While being a football fan definitely helps your enjoyment of this book - if you really don't like football at all you might just want to watch the movie which I also highly recommend - it's not totally necessary. Unlike many books centered around sporting events or figures, this one leaves a lot of the jargon at home (probably because the author, Michael Lewis, is not a football person) and tells of the evolution of modern football, including the changes that free agency brought, while at the same time telling a heart-wrenching story about a young man who - in spite of the odds - found love and family and made himself a success.
I've read a lot of books that were turned into movies and they usually disappoint. My general rule is - either the book or the movie. This book - and this movie - are definitely the exceptions to the rule. As I said, if you don't like football at all skip the movie. But, if you like it - even just watching a game on Thanksgiving, or going to cheer for your local high school team once a season - pick up The Blind Side: Evolution of a Game. I know you'll enjoy it.
The only hesitation I have about the book is that I think it purports to be about Michael Oher, the high school and college phenom left tackle. In a lot of ways it is, but only to the extent that Lewis wanted to tell Oher's story. On the other hand, however, what Lewis is really exploring in this book is why and how a rich, white couple (Sean and Leigh Ann Tuoy) from one of the most segregated cities in America (Memphis) would become invested in young black kid who is ironically simultaneously almost impossible to notice and impossible to ignore.
In some ways, I think Lewis is interested in the Tuoys' investment in Michael as a person as is contrasted against the system's (Briarcrest High School Athletics Dept, Ole Miss University, and every other major college football program in the country, and the NFL). Everybody seems to want something from him, and that thing is immediately apparent and almost assured. But the Tuoy's were invested in him long before they realized just how good a player he was. In that sense, his incredible success seems to make their investment both charming and sincere.

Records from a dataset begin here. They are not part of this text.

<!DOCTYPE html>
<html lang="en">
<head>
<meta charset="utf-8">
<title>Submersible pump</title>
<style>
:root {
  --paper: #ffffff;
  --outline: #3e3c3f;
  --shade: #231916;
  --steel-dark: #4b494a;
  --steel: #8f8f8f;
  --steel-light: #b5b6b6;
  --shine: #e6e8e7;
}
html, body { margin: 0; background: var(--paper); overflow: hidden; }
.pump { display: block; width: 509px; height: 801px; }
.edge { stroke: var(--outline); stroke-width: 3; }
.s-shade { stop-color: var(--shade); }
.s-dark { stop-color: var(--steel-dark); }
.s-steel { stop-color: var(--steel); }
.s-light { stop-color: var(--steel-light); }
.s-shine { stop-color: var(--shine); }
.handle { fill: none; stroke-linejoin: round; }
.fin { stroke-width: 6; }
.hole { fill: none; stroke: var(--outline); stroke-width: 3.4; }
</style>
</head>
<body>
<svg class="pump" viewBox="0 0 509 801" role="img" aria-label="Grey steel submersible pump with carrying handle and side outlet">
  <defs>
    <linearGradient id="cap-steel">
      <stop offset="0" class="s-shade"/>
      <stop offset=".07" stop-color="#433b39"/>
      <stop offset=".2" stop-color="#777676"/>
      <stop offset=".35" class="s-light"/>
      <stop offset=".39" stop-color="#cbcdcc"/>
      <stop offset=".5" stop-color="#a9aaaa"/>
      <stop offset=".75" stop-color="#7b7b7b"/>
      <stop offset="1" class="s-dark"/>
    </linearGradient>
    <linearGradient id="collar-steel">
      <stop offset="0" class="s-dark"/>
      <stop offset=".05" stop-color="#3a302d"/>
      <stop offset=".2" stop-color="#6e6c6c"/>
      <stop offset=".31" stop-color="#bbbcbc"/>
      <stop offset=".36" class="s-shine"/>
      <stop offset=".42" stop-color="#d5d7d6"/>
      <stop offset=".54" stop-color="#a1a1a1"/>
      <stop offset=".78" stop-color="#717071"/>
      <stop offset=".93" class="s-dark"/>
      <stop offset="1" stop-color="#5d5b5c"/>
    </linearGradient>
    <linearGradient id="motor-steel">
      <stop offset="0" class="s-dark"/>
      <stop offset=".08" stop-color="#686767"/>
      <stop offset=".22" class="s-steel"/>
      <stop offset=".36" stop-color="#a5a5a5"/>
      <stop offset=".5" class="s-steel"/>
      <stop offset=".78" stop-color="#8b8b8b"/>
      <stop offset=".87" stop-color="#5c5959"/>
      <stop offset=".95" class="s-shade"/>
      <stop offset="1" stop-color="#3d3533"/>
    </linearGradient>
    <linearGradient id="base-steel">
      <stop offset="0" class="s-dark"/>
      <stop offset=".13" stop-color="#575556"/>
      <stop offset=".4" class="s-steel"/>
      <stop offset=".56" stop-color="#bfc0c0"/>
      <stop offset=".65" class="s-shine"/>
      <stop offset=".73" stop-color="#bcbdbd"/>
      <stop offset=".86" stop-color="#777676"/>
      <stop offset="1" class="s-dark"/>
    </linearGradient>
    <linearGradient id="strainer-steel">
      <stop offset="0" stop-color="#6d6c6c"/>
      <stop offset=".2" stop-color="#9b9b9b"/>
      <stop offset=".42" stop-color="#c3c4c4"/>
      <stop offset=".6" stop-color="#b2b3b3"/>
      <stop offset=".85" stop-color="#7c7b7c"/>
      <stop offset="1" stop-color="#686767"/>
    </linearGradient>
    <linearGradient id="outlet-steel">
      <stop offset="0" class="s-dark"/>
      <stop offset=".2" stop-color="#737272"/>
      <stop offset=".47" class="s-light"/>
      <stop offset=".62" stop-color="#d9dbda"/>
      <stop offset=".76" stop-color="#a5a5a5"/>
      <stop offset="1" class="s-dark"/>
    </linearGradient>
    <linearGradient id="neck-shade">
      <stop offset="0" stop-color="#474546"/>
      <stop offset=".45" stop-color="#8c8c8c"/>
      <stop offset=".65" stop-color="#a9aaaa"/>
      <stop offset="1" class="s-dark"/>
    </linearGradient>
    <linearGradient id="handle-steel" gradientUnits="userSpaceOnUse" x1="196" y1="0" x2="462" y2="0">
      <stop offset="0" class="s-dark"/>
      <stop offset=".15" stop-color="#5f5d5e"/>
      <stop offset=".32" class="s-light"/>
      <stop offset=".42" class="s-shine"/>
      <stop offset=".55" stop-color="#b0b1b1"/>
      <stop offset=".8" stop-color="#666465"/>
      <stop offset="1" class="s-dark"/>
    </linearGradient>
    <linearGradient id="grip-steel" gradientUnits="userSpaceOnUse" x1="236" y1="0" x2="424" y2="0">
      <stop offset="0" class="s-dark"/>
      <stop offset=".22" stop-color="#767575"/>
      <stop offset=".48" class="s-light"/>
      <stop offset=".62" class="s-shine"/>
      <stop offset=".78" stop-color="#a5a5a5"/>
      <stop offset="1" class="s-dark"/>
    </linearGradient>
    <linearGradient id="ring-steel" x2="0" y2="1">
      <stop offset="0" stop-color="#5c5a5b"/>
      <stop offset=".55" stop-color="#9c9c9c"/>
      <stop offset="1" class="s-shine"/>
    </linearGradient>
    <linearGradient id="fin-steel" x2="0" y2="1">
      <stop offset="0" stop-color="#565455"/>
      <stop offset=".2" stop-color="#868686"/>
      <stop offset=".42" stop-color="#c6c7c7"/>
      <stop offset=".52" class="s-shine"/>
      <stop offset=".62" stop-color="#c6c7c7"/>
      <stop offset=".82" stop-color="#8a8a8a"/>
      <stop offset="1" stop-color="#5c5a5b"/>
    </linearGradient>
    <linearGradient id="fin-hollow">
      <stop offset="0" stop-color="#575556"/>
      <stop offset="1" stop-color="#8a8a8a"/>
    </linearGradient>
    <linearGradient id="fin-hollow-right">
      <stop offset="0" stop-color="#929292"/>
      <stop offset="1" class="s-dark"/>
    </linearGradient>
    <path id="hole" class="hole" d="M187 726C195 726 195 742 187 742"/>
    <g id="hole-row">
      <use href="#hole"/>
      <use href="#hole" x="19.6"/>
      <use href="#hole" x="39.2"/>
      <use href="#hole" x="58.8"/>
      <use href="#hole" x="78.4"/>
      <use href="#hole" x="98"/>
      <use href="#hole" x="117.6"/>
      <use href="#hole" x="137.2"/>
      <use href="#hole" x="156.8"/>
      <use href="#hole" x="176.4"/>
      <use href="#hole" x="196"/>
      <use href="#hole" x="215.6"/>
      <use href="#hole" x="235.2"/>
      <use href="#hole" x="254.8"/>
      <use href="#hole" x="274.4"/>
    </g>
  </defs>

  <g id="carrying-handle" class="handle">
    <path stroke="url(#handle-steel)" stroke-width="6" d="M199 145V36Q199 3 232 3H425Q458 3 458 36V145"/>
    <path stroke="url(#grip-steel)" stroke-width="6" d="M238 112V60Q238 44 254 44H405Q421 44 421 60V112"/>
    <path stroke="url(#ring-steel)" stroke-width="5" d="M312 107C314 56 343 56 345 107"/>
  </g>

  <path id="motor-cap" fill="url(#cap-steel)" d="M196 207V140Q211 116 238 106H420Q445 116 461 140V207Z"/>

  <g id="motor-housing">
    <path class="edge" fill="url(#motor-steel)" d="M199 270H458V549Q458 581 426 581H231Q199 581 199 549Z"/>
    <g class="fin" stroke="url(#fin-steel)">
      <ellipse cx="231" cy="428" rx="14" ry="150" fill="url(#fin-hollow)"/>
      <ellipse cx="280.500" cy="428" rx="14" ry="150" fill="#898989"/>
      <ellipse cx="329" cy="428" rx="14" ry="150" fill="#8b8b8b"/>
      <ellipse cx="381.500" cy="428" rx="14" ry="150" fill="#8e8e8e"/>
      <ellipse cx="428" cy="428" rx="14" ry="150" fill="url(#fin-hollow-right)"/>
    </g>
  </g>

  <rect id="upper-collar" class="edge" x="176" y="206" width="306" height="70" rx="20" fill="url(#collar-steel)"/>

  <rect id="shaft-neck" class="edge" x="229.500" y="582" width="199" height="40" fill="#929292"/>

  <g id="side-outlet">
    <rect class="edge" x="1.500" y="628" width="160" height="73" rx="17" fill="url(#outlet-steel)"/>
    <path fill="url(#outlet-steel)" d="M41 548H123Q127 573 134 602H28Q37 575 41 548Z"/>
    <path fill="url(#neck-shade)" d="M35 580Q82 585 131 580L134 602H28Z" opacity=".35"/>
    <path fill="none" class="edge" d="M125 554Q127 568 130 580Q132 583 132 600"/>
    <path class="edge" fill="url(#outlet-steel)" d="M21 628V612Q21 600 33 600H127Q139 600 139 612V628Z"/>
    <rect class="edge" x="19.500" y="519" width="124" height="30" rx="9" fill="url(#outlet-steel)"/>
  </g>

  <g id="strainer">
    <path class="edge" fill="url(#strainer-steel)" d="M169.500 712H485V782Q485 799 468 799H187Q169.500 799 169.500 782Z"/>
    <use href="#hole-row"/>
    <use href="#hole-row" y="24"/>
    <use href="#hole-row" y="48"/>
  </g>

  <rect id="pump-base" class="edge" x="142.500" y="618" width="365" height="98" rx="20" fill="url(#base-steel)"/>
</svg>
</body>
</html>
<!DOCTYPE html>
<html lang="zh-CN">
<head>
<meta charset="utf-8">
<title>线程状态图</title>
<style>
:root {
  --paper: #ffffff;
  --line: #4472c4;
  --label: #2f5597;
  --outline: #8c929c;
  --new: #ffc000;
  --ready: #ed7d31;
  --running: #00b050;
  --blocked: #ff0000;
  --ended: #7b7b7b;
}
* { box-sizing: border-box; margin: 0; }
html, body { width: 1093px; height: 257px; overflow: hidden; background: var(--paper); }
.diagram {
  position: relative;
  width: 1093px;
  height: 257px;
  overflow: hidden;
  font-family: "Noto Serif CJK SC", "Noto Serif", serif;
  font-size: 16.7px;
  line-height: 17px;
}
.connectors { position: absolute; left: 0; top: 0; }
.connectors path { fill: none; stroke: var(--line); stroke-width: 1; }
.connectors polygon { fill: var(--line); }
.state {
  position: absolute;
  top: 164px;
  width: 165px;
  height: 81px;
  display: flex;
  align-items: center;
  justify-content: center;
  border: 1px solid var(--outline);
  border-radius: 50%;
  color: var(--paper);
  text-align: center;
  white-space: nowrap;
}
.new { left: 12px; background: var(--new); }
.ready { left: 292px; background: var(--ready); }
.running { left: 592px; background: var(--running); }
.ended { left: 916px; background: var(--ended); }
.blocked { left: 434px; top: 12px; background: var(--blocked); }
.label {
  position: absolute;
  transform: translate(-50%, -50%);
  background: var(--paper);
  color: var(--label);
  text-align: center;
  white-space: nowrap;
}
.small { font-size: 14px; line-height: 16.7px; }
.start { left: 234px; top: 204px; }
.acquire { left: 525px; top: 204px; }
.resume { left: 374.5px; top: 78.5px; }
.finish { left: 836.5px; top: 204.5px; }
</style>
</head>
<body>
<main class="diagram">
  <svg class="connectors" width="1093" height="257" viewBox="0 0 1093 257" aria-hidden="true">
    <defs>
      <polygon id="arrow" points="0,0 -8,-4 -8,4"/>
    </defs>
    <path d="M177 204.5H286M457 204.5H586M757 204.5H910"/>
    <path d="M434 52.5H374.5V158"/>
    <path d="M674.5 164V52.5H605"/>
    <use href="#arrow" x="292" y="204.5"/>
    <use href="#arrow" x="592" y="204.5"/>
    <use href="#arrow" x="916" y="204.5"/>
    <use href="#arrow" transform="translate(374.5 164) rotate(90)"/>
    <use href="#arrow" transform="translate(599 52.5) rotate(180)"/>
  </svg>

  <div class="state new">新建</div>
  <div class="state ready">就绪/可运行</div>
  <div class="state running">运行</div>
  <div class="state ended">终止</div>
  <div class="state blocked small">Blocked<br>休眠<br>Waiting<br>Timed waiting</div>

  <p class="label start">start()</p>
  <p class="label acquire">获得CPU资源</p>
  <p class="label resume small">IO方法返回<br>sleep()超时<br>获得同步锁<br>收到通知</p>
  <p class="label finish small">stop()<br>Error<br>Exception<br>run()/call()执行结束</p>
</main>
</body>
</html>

Tough to admit (and Lewis doesn't address this at all, really) that I wouldn't have been interested in reading about the Tuoy's charity or Oher's luck had it not been for his incredible physical gifts. Maybe that's the real lesson of the book.